One thing that baffles me every day is the number of Facebook app posts seen whenever I scroll through the newsfeed. It’s like every app wants to tell me how good it is. If I want to play a game I will, but I simply don’t want to be reminded of its existence every time I want to read some real news. To me they're far more annoying than Facebook ads.

What doesn’t seem to go away and is quite sad actually: The number of offending comments, be they sexual, racist, etc. We live in a modern world that’s supposed to be better than it was 50 years ago, but plenty of users don’t realize that other people can read the stupid things they post. Facebook seems more concerned about being popular than taking action against offenders.

There are plenty of reasons as to why people don’t enjoy Facebok more over Google+, but only one reason for them staying: friends.

Google+ Breadth of Fresh Air

By comparison, I joined Google+ in July last year, soon after its introduction. I started by registering just to see what all the fuss was about, since it was touted as a Facebook killer with many new concepts being implemented, such as the idea of Circles. We all know that didn’t happen, but something else did: people enjoy Google+.

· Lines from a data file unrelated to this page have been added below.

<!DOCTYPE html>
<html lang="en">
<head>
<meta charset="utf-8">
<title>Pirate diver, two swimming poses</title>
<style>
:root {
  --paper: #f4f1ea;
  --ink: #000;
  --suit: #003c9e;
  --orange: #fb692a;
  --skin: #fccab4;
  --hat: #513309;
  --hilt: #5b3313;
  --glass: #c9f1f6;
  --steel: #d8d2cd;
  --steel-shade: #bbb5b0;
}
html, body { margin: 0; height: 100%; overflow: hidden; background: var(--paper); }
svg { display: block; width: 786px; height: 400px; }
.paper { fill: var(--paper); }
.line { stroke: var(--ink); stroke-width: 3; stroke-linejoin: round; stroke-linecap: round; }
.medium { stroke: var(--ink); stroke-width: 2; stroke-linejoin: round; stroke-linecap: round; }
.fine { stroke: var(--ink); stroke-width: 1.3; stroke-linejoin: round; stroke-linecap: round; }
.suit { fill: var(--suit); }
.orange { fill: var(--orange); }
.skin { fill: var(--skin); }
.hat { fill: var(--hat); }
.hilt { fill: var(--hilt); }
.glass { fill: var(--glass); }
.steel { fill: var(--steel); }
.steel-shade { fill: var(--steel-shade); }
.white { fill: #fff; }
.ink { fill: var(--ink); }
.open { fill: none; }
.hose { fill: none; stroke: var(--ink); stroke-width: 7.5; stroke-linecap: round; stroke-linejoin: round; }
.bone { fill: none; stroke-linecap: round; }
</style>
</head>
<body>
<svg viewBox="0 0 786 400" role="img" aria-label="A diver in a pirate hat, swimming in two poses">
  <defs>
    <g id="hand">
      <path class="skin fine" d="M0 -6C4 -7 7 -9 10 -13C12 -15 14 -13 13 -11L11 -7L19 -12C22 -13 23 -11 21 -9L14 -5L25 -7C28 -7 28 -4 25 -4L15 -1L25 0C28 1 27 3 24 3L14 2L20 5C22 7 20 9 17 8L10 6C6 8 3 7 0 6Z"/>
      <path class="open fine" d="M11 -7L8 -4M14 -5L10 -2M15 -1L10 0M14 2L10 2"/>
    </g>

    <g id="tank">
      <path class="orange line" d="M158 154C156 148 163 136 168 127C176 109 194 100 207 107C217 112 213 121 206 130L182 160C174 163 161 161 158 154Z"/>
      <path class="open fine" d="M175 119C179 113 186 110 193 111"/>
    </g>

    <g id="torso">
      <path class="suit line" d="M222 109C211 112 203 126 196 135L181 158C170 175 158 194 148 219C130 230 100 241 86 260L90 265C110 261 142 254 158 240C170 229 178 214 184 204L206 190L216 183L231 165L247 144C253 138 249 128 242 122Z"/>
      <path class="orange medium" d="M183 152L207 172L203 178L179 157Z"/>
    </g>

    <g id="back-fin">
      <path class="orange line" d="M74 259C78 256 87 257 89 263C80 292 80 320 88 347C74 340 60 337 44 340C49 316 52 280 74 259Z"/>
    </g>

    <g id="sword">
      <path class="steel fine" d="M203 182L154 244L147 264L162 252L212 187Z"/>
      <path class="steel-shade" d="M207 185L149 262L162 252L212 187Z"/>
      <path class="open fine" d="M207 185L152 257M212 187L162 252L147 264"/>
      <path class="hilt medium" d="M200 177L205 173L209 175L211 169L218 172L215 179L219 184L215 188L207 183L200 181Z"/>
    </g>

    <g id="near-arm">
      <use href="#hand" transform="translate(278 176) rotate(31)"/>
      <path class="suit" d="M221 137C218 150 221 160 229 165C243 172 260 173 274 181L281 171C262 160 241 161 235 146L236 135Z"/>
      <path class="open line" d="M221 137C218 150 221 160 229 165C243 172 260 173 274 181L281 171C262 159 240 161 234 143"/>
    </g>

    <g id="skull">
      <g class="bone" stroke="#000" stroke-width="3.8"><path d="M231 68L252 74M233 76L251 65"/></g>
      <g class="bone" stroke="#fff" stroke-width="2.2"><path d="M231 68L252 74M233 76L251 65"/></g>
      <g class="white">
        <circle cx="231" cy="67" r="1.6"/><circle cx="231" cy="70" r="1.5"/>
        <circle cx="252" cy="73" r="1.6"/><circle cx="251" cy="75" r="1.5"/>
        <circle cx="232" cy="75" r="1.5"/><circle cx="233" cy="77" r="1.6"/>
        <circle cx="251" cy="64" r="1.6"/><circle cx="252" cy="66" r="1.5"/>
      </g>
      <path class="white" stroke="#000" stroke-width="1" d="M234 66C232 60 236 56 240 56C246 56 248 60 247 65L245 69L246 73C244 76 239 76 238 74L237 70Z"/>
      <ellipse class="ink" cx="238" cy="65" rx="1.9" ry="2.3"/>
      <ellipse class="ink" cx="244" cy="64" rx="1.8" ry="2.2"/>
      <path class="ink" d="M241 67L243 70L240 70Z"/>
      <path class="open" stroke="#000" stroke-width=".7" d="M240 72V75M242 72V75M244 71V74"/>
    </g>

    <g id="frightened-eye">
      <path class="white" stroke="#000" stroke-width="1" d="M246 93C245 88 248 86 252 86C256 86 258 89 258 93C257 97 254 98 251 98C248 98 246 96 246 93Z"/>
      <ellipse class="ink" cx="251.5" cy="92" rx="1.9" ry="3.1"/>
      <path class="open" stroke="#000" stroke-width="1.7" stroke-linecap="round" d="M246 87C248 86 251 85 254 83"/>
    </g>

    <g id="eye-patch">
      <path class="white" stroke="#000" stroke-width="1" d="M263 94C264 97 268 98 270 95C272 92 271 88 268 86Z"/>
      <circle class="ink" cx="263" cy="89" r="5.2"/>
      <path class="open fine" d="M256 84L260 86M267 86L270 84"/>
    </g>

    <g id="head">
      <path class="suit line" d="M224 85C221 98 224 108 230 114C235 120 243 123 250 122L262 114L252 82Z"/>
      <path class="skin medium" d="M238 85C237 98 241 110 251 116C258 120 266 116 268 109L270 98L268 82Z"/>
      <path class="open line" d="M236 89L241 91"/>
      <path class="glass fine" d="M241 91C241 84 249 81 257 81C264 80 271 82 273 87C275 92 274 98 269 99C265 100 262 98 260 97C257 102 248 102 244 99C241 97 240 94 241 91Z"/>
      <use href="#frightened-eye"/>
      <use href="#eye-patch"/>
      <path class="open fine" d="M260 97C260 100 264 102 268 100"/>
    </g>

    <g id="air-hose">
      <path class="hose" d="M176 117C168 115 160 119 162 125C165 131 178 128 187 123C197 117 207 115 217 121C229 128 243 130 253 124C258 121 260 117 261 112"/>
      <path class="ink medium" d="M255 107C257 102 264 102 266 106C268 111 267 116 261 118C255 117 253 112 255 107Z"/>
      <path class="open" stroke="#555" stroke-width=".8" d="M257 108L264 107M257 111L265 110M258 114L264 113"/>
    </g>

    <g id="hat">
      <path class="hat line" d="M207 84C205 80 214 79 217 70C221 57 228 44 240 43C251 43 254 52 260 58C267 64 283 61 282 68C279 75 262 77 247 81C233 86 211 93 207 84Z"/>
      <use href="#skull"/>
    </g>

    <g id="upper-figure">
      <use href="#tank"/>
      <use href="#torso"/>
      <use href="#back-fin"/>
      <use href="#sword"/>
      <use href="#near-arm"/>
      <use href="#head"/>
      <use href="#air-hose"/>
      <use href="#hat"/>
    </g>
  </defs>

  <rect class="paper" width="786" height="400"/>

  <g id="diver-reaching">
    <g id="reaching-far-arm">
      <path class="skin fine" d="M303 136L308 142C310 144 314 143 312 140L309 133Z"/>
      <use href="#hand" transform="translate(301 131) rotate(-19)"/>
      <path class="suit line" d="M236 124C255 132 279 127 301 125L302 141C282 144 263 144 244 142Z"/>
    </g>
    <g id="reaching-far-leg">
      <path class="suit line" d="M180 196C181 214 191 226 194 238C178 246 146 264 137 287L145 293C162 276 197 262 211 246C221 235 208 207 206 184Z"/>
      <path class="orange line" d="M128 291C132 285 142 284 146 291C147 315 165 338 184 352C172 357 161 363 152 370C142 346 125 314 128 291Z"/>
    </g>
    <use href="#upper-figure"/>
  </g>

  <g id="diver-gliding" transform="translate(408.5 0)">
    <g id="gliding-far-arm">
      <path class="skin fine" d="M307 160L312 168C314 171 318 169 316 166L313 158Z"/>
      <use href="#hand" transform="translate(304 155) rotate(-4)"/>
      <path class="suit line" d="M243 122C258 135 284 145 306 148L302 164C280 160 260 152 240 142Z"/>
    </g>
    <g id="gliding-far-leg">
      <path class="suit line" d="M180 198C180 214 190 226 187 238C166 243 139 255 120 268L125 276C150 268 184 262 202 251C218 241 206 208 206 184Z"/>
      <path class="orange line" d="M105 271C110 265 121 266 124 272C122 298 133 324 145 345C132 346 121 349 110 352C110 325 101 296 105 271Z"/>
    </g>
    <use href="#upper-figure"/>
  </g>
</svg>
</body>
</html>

I quite like the concept of Circles and use them every day to keep tabs on what’s new on Google+. Compared to the idea of the "List" Facebook uses, this is miles away in terms of flexibility and what’s more important: Circles are rooted into the social network, while the List looks like an afterthought. Having the possibility to not have everyone in the same pot makes a difference and it actually makes for a better user experience.

Trending on Google+ is a brilliant idea from my perspective, and it’s a great way to make your posts popular while at the same time having the ability to connect similar content. I’ve used it many times, particularly since contributing to BetaNews. I find the tool very useful in getting feedback on my articles as well as reaching a wider audience. Searching through millions or billions of posts makes a huge difference and trending makes it easier.

Posting with hash tags makes sense, too. You’re making your posts and your content better categorized and with the ability to search through them, which can make your ideas more powerful than in any other social network.

I’d like to compare it with Facebook’s search ability, but they obviously haven’t bothered. And why should they? It’s not like it can be popular. Search should be a given in 2012. It’s not 1990 anymore, and when we’re talking about hundreds of friends and millions of posts.

At Google I/O +Vic Gundotra said that 250 million people use Google+, with 150 million as active monthly users, with half of those using Google+ each day. It all sounds like it is taking off quite well and I’m only wondering what’s stopping everyone from deleting their Facebook account and joining Google’s social network.

Google+ wins the war against Facebook for other reasons, like the minimalistic design, which is elegant and complex without feeling cluttered. Features like searching, tagging posts and Circles are really enjoyable for me and make for a true social orientation rather than profit at any cost.

Which is the Better One?

There are plenty more reasons why I don’t much like Facebook but there’s only one reason for me to still use it: friends. And that’s the key to Facebook’s existence. People don’t switch overnight and a massive move from one network to another is impossible. Mark Zuckerberg started at a time when all other social networks weren’t as good and didn’t focus as much on relationships. Right now 900 million users are inertia for it. As long as people don’t search for a better alternative they’re going to be stuck with the clutter that is Facebook.

On the other hand, Google+ is a totally different animal compared to Facebook and one that's far more evolved. Comparing the user experience on Google+ with the one on Facebook isn’t like comparing apples to oranges, because apples aren’t definitely better than oranges, but Google+ sure is the more enjoyable social network.

25 Responses to Google+ wins me over

© 1998-2023 BetaNews, Inc. All Rights Reserved. Privacy Policy - Cookie Policy.